By Rebecca Bulnes
By Lee Zimmerman
By Rebecca Bulnes
By S. Pajot
By S. Pajot, Liz Tracy, Kat Bein, & Sean Levisman
By Kat Bein
By Ashley Rogers
Several cuts from a new demo support her theory. These are songs of groove, cut through with scalpel-sharp guitar lines and ass-on-fire percussion and breathless piano runs, music that ricochets and rattles and rocks, all of it spotlighting a voice with enough range and depth and inflection and pure power for any ten pop divas. The common comparisons to Janis Joplin-meets-Aretha Franklin are accurate up to the point of understatement. Schascle can sing the ice off the polar cap, and the rough-edge high-energy band format could not be more suitable.
"I'm at home with this band," she says. "I've told Warners I want to produce the record, with this band. It's a far cry from the polished L.A. sound, very organic. That's what I love. If I had a B-3 [organ] player, I'd do that, too. But I'm not quite ready to make the next record. We want to play out more, get tighter as a group. It's really neat that way. We hope to get to where we can make the record live in the studio, in a couple of days with a small audience. When I sing to someone, it's different than singing in a studio. In L.A. I couldn't understand A I thought something was wrong with my voice. The next one won't have the modern digitized overdubs A any of that shit. I want to capture the soul."
She will at the least have that opportunity on any stage that'll have her, including Tobacco Road's this weekend. Schascle isn't much for anecdotes, but music writers have described her walking into clubs, asking to sit in with whatever band was playing, being scoffed at as a "barefoot little hippie chick," and proceeding to blow the roof off the mother, leaving the crowd awed and the band in deep sand as far as following that. She recently opened for the Indigo Girls in Orlando and received a standing ovation. "That was a great feeling," she admits shyly. "The crowd's usually out in the hall during the opening act. That's the kind of thing I want to do to show Warner it's okay."

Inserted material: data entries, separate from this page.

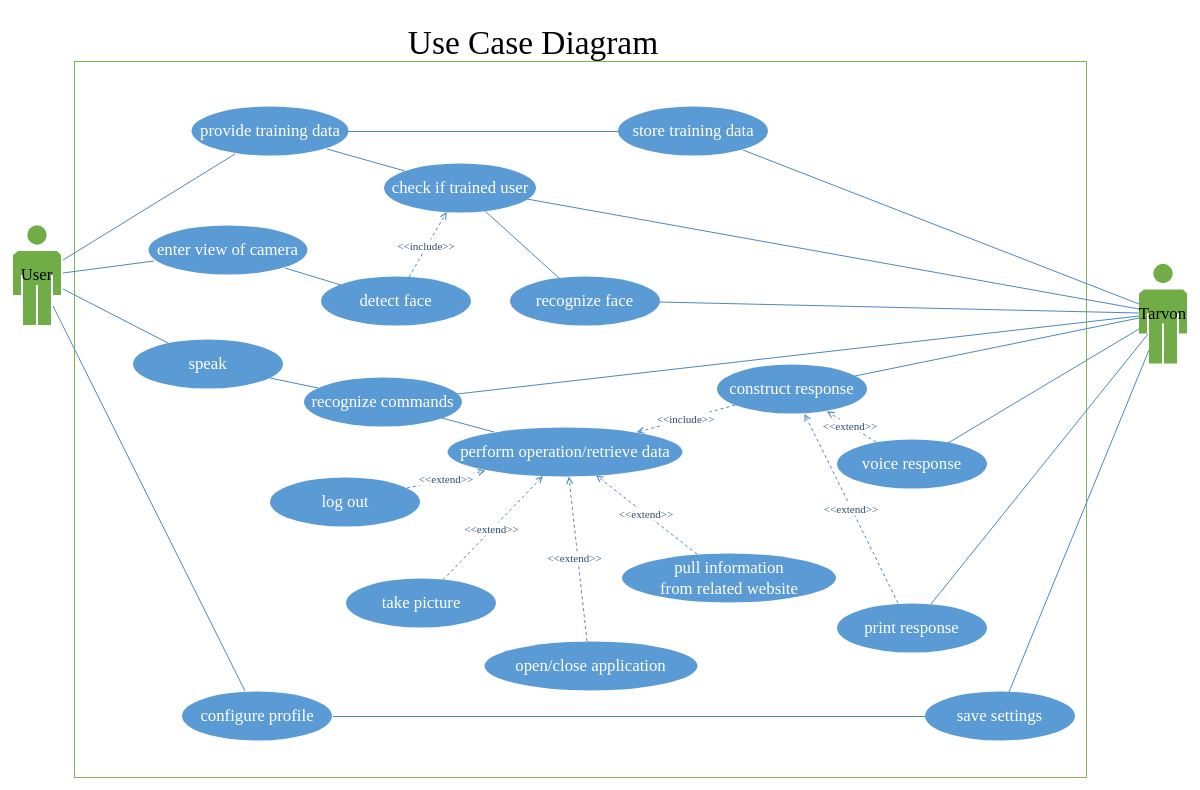
<!DOCTYPE html>
<html lang="en">
<head>
<meta charset="utf-8">
<title>Use Case Diagram</title>
<style>
:root {
  --paper: #ffffff;
  --ink: #000000;
  --case: #5b9bd5;
  --case-text: #ffffff;
  --line: #4e88bd;
  --relation: #2f4d69;
  --actor: #70ad47;
  --boundary: #7dba55;
}
* { box-sizing: border-box; margin: 0; padding: 0; }
html, body { width: 1200px; height: 790px; overflow: hidden; background: var(--paper); }
.diagram {
  position: relative;
  width: 1200px;
  height: 790px;
  overflow: hidden;
  font-family: "Liberation Serif", "Times New Roman", serif;
  color: var(--ink);
}
h1 {
  position: absolute;
  left: 333px;
  top: 23px;
  width: 400px;
  text-align: center;
  font-size: 33.4px;
  line-height: 40px;
  font-weight: 400;
  white-space: nowrap;
}
.boundary {
  position: absolute;
  left: 74px;
  top: 61px;
  width: 1013px;
  height: 717px;
  border: 1px solid var(--boundary);
}
.drawing { position: absolute; left: 0; top: 0; }
.associations { stroke: var(--line); stroke-width: 1; }
.dependencies { stroke: var(--line); stroke-width: 1; stroke-dasharray: 3 3; }
.arrowhead { fill: none; stroke: var(--line); stroke-width: 1.1; }
.actors { fill: var(--actor); }
.case {
  position: absolute;
  left: var(--x);
  top: var(--y);
  width: var(--w, 150px);
  height: 49px;
  transform: translate(-50%, -50%);
  display: flex;
  align-items: center;
  justify-content: center;
  border-radius: 50%;
  background: var(--case);
  color: var(--case-text);
  font-size: 16.8px;
  line-height: 21px;
  text-align: center;
  white-space: nowrap;
}
.case span { position: relative; top: -1px; }
.relation {
  position: absolute;
  left: var(--x);
  top: var(--y);
  transform: translate(-50%, -50%);
  background: var(--paper);
  color: var(--relation);
  font-size: 11.1px;
  line-height: 13px;
  white-space: nowrap;
}
.actor-name {
  position: absolute;
  left: var(--x);
  top: var(--y);
  transform: translate(-50%, -50%);
  font-size: 16.8px;
  line-height: 20px;
}
</style>
</head>
<body>
<main class="diagram">
  <div class="boundary"></div>
  <h1>Use Case Diagram</h1>

  <svg class="drawing" width="1200" height="790" viewBox="0 0 1200 790" aria-hidden="true">
    <defs>
      <marker id="open-arrow" markerUnits="userSpaceOnUse" markerWidth="10" markerHeight="10" refX="7" refY="4" orient="auto">
        <path class="arrowhead" d="M1 1L7 4L1 7" stroke-dasharray="none"/>
      </marker>
      <g id="actor-figure">
        <circle cx="37" cy="235" r="9.7"/>
        <path d="M18 251H57L61 255V295H53V275H51V325H38V285H36V325H23V275H21V295H13V255Z"/>
      </g>
    </defs>

    <g class="associations">
      <line x1="63" y1="260" x2="235" y2="154"/>
      <line x1="63" y1="273" x2="154" y2="261"/>
      <line x1="63" y1="289" x2="168" y2="343"/>
      <line x1="53" y1="306" x2="245" y2="691"/>
      <line x1="348" y1="131.5" x2="619" y2="131.5"/>
      <line x1="327" y1="149" x2="405" y2="171"/>
      <line x1="285" y1="268" x2="341" y2="285"/>
      <line x1="485" y1="211" x2="559" y2="278"/>
      <line x1="270" y1="378" x2="318" y2="388"/>
      <line x1="442" y1="418" x2="494" y2="432"/>
      <line x1="333" y1="716.5" x2="925" y2="716.5"/>
      <line x1="743" y1="150" x2="1139" y2="304"/>
      <line x1="527" y1="199" x2="1139" y2="309"/>
      <line x1="659" y1="302" x2="1139" y2="313"/>
      <line x1="457" y1="394" x2="1139" y2="316"/>
      <line x1="855" y1="376" x2="1139" y2="318"/>
      <line x1="948" y1="443" x2="1139" y2="329"/>
      <line x1="931" y1="604" x2="1148" y2="334"/>
      <line x1="1009" y1="692" x2="1149" y2="350"/>
    </g>

    <g class="dependencies" marker-end="url(#open-arrow)">
      <line x1="409" y1="277" x2="446" y2="213" marker-end="url(#open-arrow)"/>
      <line x1="735" y1="405" x2="638" y2="432" marker-end="url(#open-arrow)"/>
      <line x1="876" y1="442" x2="828" y2="412" marker-end="url(#open-arrow)"/>
      <line x1="898" y1="603" x2="805" y2="415" marker-end="url(#open-arrow)"/>
      <line x1="407" y1="488" x2="484" y2="471" marker-end="url(#open-arrow)"/>
      <line x1="443" y1="580" x2="542" y2="477" marker-end="url(#open-arrow)"/>
      <line x1="587" y1="641" x2="569" y2="478" marker-end="url(#open-arrow)"/>
      <line x1="697" y1="554" x2="597" y2="476" marker-end="url(#open-arrow)"/>
    </g>

    <g class="actors">
      <use href="#actor-figure"/>
      <use href="#actor-figure" x="1126" y="38.5"/>
    </g>
  </svg>

  <div class="case" style="--x:270px;--y:131px;--w:157px"><span>provide training data</span></div>
  <div class="case" style="--x:693px;--y:131px"><span>store training data</span></div>
  <div class="case" style="--x:460px;--y:187.5px;--w:152px"><span>check if trained user</span></div>
  <div class="case" style="--x:227.5px;--y:250px;--w:159px"><span>enter view of camera</span></div>
  <div class="case" style="--x:395.5px;--y:300.5px"><span>detect face</span></div>
  <div class="case" style="--x:584.5px;--y:300.5px"><span>recognize face</span></div>
  <div class="case" style="--x:207.5px;--y:363.5px"><span>speak</span></div>
  <div class="case" style="--x:382.5px;--y:401.5px;--w:158px"><span>recognize commands</span></div>
  <div class="case" style="--x:791.5px;--y:388.5px"><span>construct response</span></div>
  <div class="case" style="--x:565px;--y:452px;--w:235px"><span>perform operation/retrieve data</span></div>
  <div class="case" style="--x:911.5px;--y:464px"><span>voice response</span></div>
  <div class="case" style="--x:345px;--y:501.5px"><span>log out</span></div>
  <div class="case" style="--x:421px;--y:602.5px"><span>take picture</span></div>
  <div class="case" style="--x:729px;--y:578px;--w:214px"><span>pull information<br>from related website</span></div>
  <div class="case" style="--x:590.5px;--y:666px;--w:213px"><span>open/close application</span></div>
  <div class="case" style="--x:911.5px;--y:627.5px"><span>print response</span></div>
  <div class="case" style="--x:257px;--y:715.5px"><span>configure profile</span></div>
  <div class="case" style="--x:999.5px;--y:715.5px"><span>save settings</span></div>

  <div class="relation" style="--x:426px;--y:245.5px">&lt;&lt;include&gt;&gt;</div>
  <div class="relation" style="--x:685.5px;--y:418.5px">&lt;&lt;include&gt;&gt;</div>
  <div class="relation" style="--x:850px;--y:425.5px">&lt;&lt;extend&gt;&gt;</div>
  <div class="relation" style="--x:851px;--y:508.5px">&lt;&lt;extend&gt;&gt;</div>
  <div class="relation" style="--x:446px;--y:478.5px">&lt;&lt;extend&gt;&gt;</div>
  <div class="relation" style="--x:491.5px;--y:528.5px">&lt;&lt;extend&gt;&gt;</div>
  <div class="relation" style="--x:574.5px;--y:557.5px">&lt;&lt;extend&gt;&gt;</div>
  <div class="relation" style="--x:646px;--y:513.5px">&lt;&lt;extend&gt;&gt;</div>

  <div class="actor-name" style="--x:36.5px;--y:275px">User</div>
  <div class="actor-name" style="--x:1162.5px;--y:313.5px">Tarvon</div>
</main>
</body>
</html>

In one way the lack of sales for the first album is a boon. "Back then I had my head up my ass," the hippie chick says. "I had this management firm in L.A. that did nothing but get a big chunk. I never knew whose job it was to promote me. It was mine. I needed to get out and sing. Touring is the biggest thing. With this next record I'm just gonna play anywhere and everywhere. I'm glad the first one didn't happen A I'm not locked into it. First impressions are strongest and I'm glad I'm not gonna have to sing those songs the rest of my life, be adult-contemporary/Top 40."
When you hear her raucous, often brilliant, new sound, you'll be glad, too. Everybody's a winner. Except, perhaps, the label she hopes to finagle into putting art before commerce, a long shot if there ever was one. "I don't know if they'll drop me," Schascle offers. "In my situation the important thing is touring, opening for big names so we can reach 5000 people at a time, getting the word out. That will make it work. I don't have to have the label's commitment to promoting it, just their financial tour support. Sure, they don't pay openers dick, but you get real lights and a real stage and people to play for. Whatever happens, I'll be singing until I'm 90. I talked to [president of Warner Bros. A&R] Michael Ostin today on the phone. He's into my idea. He's very diplomatic, not passing judgment. The whole idea of a long-term recording contract is that they believed in me and knew it might take a while. As produced as the first record is, it's still organic and eclectic. You can't throw that at Top 40 radio and make it work. And they didn't."
If there's any justice A and who says there is? A Schascle will grab the gold without losing the sound of her own soul. "The thing about being on Warners," she says, "is I can work now, I can get gigs where others wouldn't be able to. It's neat. Living on music, making a living with music, is the best feeling in life." Hearing it isn't bad, either.
Schascle and One Block South perform after 10:00 p.m. Friday and Saturday at Tobacco Road, 626 S. Miami Ave., 374-1198. Admission costs $5.